St Andrews golf historian Roger McStravick tells Michael Alexander why he was moved to finally honour 19th century Open Champion Jamie Anderson with a gravestone.
He was the 19th century professional golfer from St Andrews who won the Open Championship three times yet died destitute in the Thornton Poorhouse before being buried in an unmarked St Andrews grave.
Now a headstone is this week to be finally placed at Jamie Anderson’s burial site within St Andrews Cathedral thanks to the persistence of award-winning St Andrews-based author and golf historian Roger McStravick.
Roger, 47, who wrote about Jamie in his 2014 book St Andrews In the Footsteps of Old Tom Morris, has been liaising with Historic Scotland for more than three years to have a stone erected.
Now, having received “very generous” support from local golf clubs and individuals, the stone – carefully crafted by St Andrews-raised, Guardbridge-based stonemason Mark Ritchie is to be unveiled at a ceremony at the grave site on July 25.
Born in 1842, and a peer of Old Tom and Young Tommy Morris, Jamie was brought up at Auld Daw’s house at 43 North Street, St Andrews, and was a prominent member of The St Andrews Golf Club and the Rose Golf Club.
The father of 11, who won the Open Championship in 1877, 1878 and 1879, had a small headstone made when his son David died aged eight months in 1863.
However, while Jamie, who died in 1905, his wife Janet, his sister Elspeth and father Auld Daw were all buried in the same lair some years later, no other headstone was ever added.
It’s a story which Northern Ireland-raised Mr McStravick found difficult to write about in his book without feeling a “heartfelt sense of profound loss, sadness and simply frustration at a life stolen from one so gifted.”
“It all came out of the research for Footsteps – the St Andrews book I wrote,” he said.
“I was just astounded to see there were major winners in the graveyard, but with no headstone.
“Jamie’s story in particular really struck a chord with me.
“He didn’t have much luck growing up. They weren’t wealthy by any means.
“The deck of cards just seemed to be stacked against them.
“Yet against all of this background, he won three Open Championships in a row which was just phenomenal.”
History records that Anderson died in the poorhouse in Thornton.
But after speaking to a specialist in London, Roger concluded that the “Dickensian” image of destitution was not necessarily true in this case as the expert said some people would actually put themselves into a poorhouse for respite.
“The perception he had died a drunkard was based on one record of being drunk and incapable – but one mad night out shouldn’t persecute a man – or we’d all be in trouble!” laughed Roger.
Roger wanted to give a “more balanced” account of Jamie’s life.
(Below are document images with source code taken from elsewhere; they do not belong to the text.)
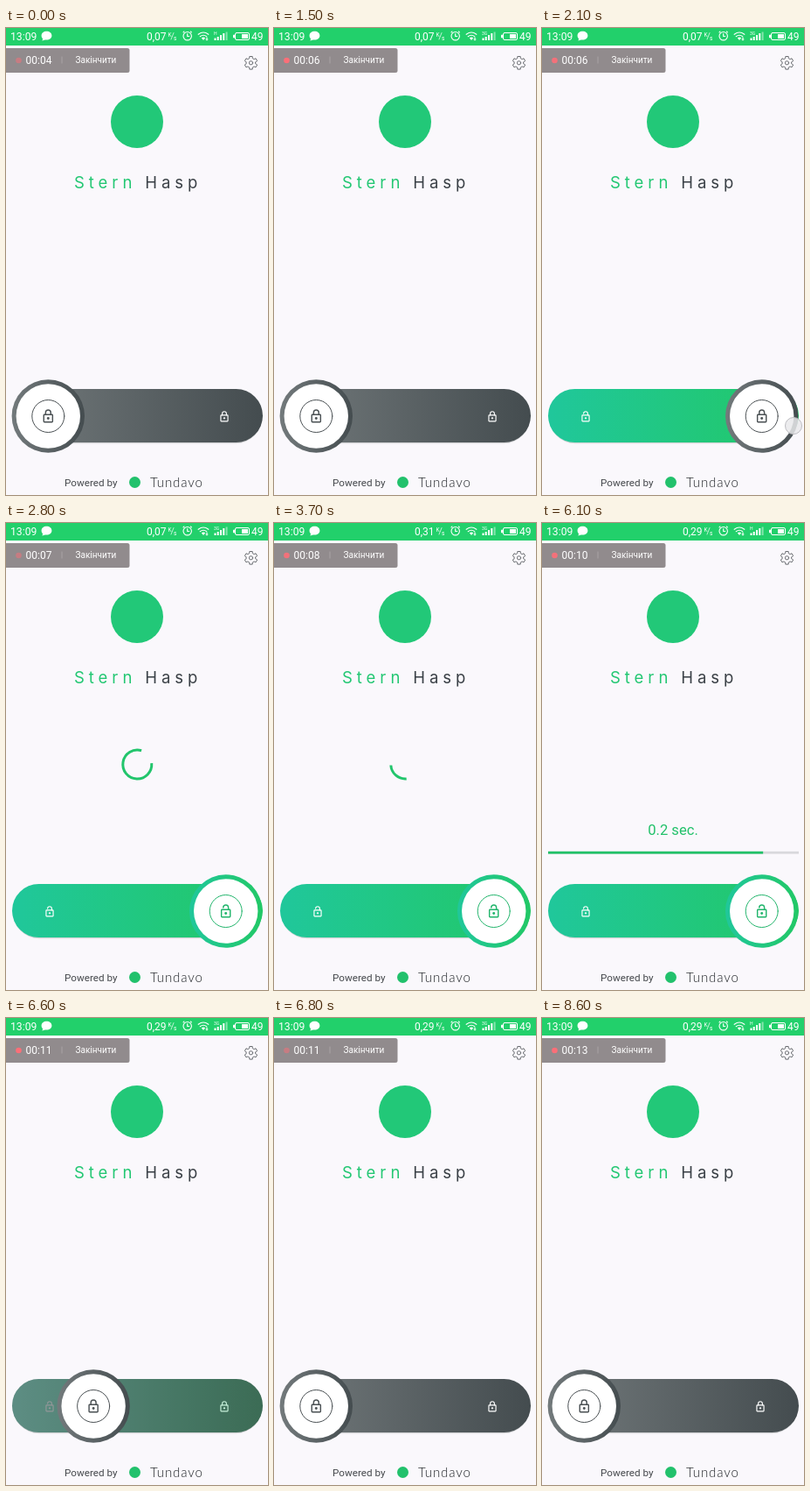
Animation, 300 px wide and 533 px high, one loop 8.7 s. Source, as an HTML page:

```html
<!DOCTYPE html>
<html lang="uk">
<head>
<meta charset="utf-8">
<title>Slide to unlock</title>
<style>
html, body { margin: 0; width: 100%; height: 100%; overflow: hidden; background: #faf8fc; }
svg { display: block; width: 100%; height: 100%; }
text { font-family: Roboto, "Noto Sans", sans-serif; white-space: pre; }
.brand { font: 400 18.5px Inter, Lato, sans-serif; letter-spacing: 4.9px; }
.maker { font: 300 15px Lato, sans-serif; letter-spacing: .9px; }
.line { fill: none; stroke: currentColor; stroke-linecap: round; stroke-linejoin: round; }
</style>
</head>
<body>
<svg viewBox="0 0 300 533" xmlns="http://www.w3.org/2000/svg">
  <defs>
    <linearGradient id="green"><stop stop-color="#20c79b"/><stop offset="1" stop-color="#22c866"/></linearGradient>
    <linearGradient id="grey"><stop stop-color="#737a7c"/><stop offset="1" stop-color="#444c4f"/></linearGradient>
    <g id="body">
      <rect class="line" x="-7" y="-2.5" width="14" height="12" rx="1" stroke-width="2"/>
      <circle cy="3.5" r="2" fill="currentColor"/>
    </g>
    <g id="closed"><use href="#body"/><path class="line" stroke-width="2" d="M-4.100-2.500V-5.500a4.100 4.100 0 0 1 8.200 0V-2.500"/></g>
    <g id="opened"><use href="#body"/><path class="line" stroke-width="2" d="M-4.100-5.500a4.100 4.100 0 0 1 8.200 0V-2.500"/></g>
  </defs>
  <rect width="300" height="533" fill="#faf8fc"/>

  <rect width="300" height="20" fill="#22d06b"/>
  <g fill="#fff" color="#fff">
    <text x="5" y="13.700" font-size="12.200">13:09</text>
    <path d="M46.500 3.800c3.400 0 5.900 2.100 5.900 4.900s-2.500 4.900-5.900 4.900l-1.600-.2-3.400 1.200.6-2.400c-.9-.9-1.500-2.100-1.500-3.500C40.600 5.900 43.100 3.800 46.500 3.800z"/>
    <text id="speed" x="161" y="13.500" font-size="12"></text>
    <text x="185.500" y="9.500" font-size="6.500">K</text>
    <path class="line" d="M189 13L192 5.500" stroke-width=".7"/>
    <text x="192" y="14" font-size="6.500">s</text>
    <g class="line" stroke-width="1.100">
      <circle cx="207.700" cy="9.200" r="4.700"/>
      <path d="M207.700 6.600V9.500h2M203 4.900l1-.9M212.400 4.900l-1-.9M220.200 7.300q5.800-4.600 11.600 0M222.200 9.700q3.800-3 7.600 0"/>
    </g>
    <path d="M223.800 11.300q2.200-1.500 4.400 0L226 13.900z"/>
    <path d="M230 10.500l1.600 2h-3.200zM230 14.500l1.600-1.500h-3.200z"/>
    <text id="net" x="238" y="8" font-size="5"></text>
    <path d="M238.500 11.500h2v2.500h-2zM241.700 10h2v4h-2zM245 8h2v6h-2zM248.300 6h2v8h-2z"/>
    <path d="M251.600 4.500h2V14h-2z" opacity=".45"/>
    <rect class="line" x="262.500" y="5.500" width="16" height="8" rx="1.500"/>
    <path d="M260 7.800h2v3.500h-2zM270 7h7v5h-7z"/>
    <text x="281" y="13.500" font-size="12">49</text>
  </g>

  <path d="M0 23H139q2.500 0 2.500 2.500V48.500q0 2.500-2.500 2.500H0z" fill="#918b8d"/>
  <circle id="dot" cx="14.500" cy="37" r="3.300" fill="#fb6f78"/>
  <text id="clock" x="22.500" y="41" font-size="12" fill="#fff"></text>
  <path d="M64 32.500v8" stroke="#a9a3a5"/>
  <text x="79.500" y="40.300" font-size="10" fill="#fff">Закінчити</text>
  <path id="gear" class="line" color="#6b6e72"/>
  <circle class="line" cx="280.500" cy="39.800" r="2.100" color="#6b6e72"/>

  <circle cx="150" cy="107" r="30" fill="#22c878"/>
  <text class="brand" x="78" y="183" fill="#22c772">Stern<tspan fill="#3a4046"> Hasp</tspan></text>

  <path id="spinner" class="line" color="#22c56c" stroke-width="3" style="stroke-linecap:butt"/>
  <g id="timer">
    <text id="left" x="150" y="356" font-size="16.600" text-anchor="middle" fill="#22c16a"></text>
    <rect x="7" y="374.800" width="287" height="2.800" fill="#d9d8dc"/>
    <rect id="fill" x="7" y="374.800" height="2.800" fill="#22c168"/>
  </g>

  <rect x="8" y="414" width="285" height="60.200" rx="30" fill="#d3d4d6"/>
  <g id="shutTrack">
    <rect x="7" y="412" width="287" height="61" rx="30.500" fill="url(#grey)"/>
    <use href="#closed" transform="translate(250 443.300) scale(.580)" color="#fff"/>
  </g>
  <g id="openTrack">
    <rect x="7" y="412" width="287" height="61" rx="30.500" fill="url(#green)"/>
    <use href="#opened" transform="translate(50 443.300) scale(.580)" color="#fff"/>
  </g>
  <g id="thumb">
    <circle id="ring" r="41.700"/>
    <circle r="36.700" fill="#fff"/>
    <g id="badge">
      <circle class="line" r="18.500" stroke-width="1"/>
      <use id="icon" transform="scale(.720)"/>
    </g>
  </g>
  <circle id="touch" cx="76" cy="449" r="9.500" fill="#e9e9eb" fill-opacity=".85" stroke="#bdbdc1"/>

  <text x="67" y="523.300" font-size="11.700" fill="#45484c">Powered by</text>
  <circle cx="147.500" cy="518.500" r="6.500" fill="#22c16c"/>
  <text class="maker" x="165" y="524" fill="#202428">Tundavo</text>
</svg>
<script>
const LOOP = 8700;
const DRAG = [1800, 2100], RELEASE = 2200, COUNT = 4400, RELOCK = 6400, BACK = 6700;
const el = Object.fromEntries([...document.querySelectorAll('svg [id]')].map(n => [n.id, n]));
const clamp = x => Math.min(1, Math.max(0, x));
const ease = x => (x = clamp(x), x * x * (3 - 2 * x));
const mix = (a, b, p) => a + (b - a) * p;
const show = (node, on) => node.setAttribute('visibility', on ? 'visible' : 'hidden');
const set = (node, attrs) => { for (const k in attrs) node.setAttribute(k, attrs[k]); };
const polar = (cx, cy, r, deg) => {
  const a = deg * Math.PI / 180;
  return (cx + r * Math.cos(a)).toFixed(2) + ' ' + (cy + r * Math.sin(a)).toFixed(2);
};

const teeth = [];
for (let a = 30; a < 390; a += 60)
  for (const [d, r] of [[-19, 5.5], [-13, 7.5], [13, 7.5], [19, 5.5]]) teeth.push(polar(280.5, 39.8, r, a + d));
el.gear.setAttribute('d', 'M' + teeth.join('L') + 'Z');

// Indeterminate spinner: the head runs ahead, then the tail catches up.
function spinnerPath(t) {
  const u = (t - 2147) / 1333, n = Math.floor(u), f = u - n;
  const tail = 85 + 0.2 * (t - 3700) + 270 * (n - 1 + ease(f * 2 - 1));
  const sweep = 22 + 270 * (ease(f * 2) - ease(f * 2 - 1));
  const at = deg => polar(150.3, 275.5, 16.5, deg);
  return `M${at(tail)}A16.5 16.5 0 ${sweep > 180 ? 1 : 0} 1 ${at(tail + sweep)}`;
}

function draw(t) {
  el.speed.textContent = t < 2900 ? '0,07' : t < 5600 ? '0,31' : '0,29';
  el.net.textContent = t < 900 || (t >= 5600 && t < 6400) || t > 8100 ? 'H' : '3G';
  el.clock.textContent = '00:' + String(4 + Math.floor((t + 600) / 1000)).padStart(2, '0');
  const blink = Math.max(0, Math.cos((t - 900) * Math.PI / 500));
  el.dot.setAttribute('opacity', 1 - 0.75 * blink * blink);

  const drag = ease((t - DRAG[0]) / (DRAG[1] - DRAG[0]));
  const pos = t < RELOCK ? drag : 1 - ease((t - RELOCK) / (BACK - RELOCK));
  const open = t >= RELEASE && t < RELOCK;
  el.thumb.setAttribute('transform', `translate(${mix(48.3, 251.7, pos)} 443)`);
  el.openTrack.setAttribute('opacity', pos);
  show(el.shutTrack, pos < 1);
  el.ring.setAttribute('fill', open ? 'url(#green)' : 'url(#grey)');
  el.badge.setAttribute('color', open ? '#22b56c' : '#4b5154');
  el.icon.setAttribute('href', open ? '#opened' : '#closed');

  show(el.touch, t >= DRAG[0] && t < RELEASE);
  set(el.touch, { cx: mix(76, 288, drag), cy: mix(449, 454, drag) });

  show(el.spinner, t >= RELEASE && t < COUNT);
  el.spinner.setAttribute('d', spinnerPath(t));

  show(el.timer, t >= COUNT && t < RELOCK);
  const ticks = Math.floor(Math.max(0, t - 4600) * 1.2 / 100 + 0.01);
  el.left.textContent = (Math.max(0, 20 - ticks) / 10).toFixed(1) + ' sec.';
  el.fill.setAttribute('width', 287 * clamp((t - 4600) / 1750));
}

const start = performance.now();
function tick() {
  draw((performance.now() - start) % LOOP);
  requestAnimationFrame(tick);
}
tick();
</script>
</body>
</html>
```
He likes to remember him as being the best in the world at golf, which he was.
As far as the stone goes, he’s “chuffed” the creation is being made by local man Mark Ritchie who has a reputation for his artistry and creativity.
Roger added: “The stone we have got is exactly the same shape as the one Jamie chose for his infant son, so it’ll look like father and son together.
“The stone is as close to Nydie stone (from a former local quarry) as we can get. It looks identical.
“Hopefully the stone itself will be sensitive to those around it. My hope is that it’ll look like it was put down in 1905.”
Relatives of Jamie Anderson, including his great great granddaughter based in Cellardyke, are due to attend the ceremony.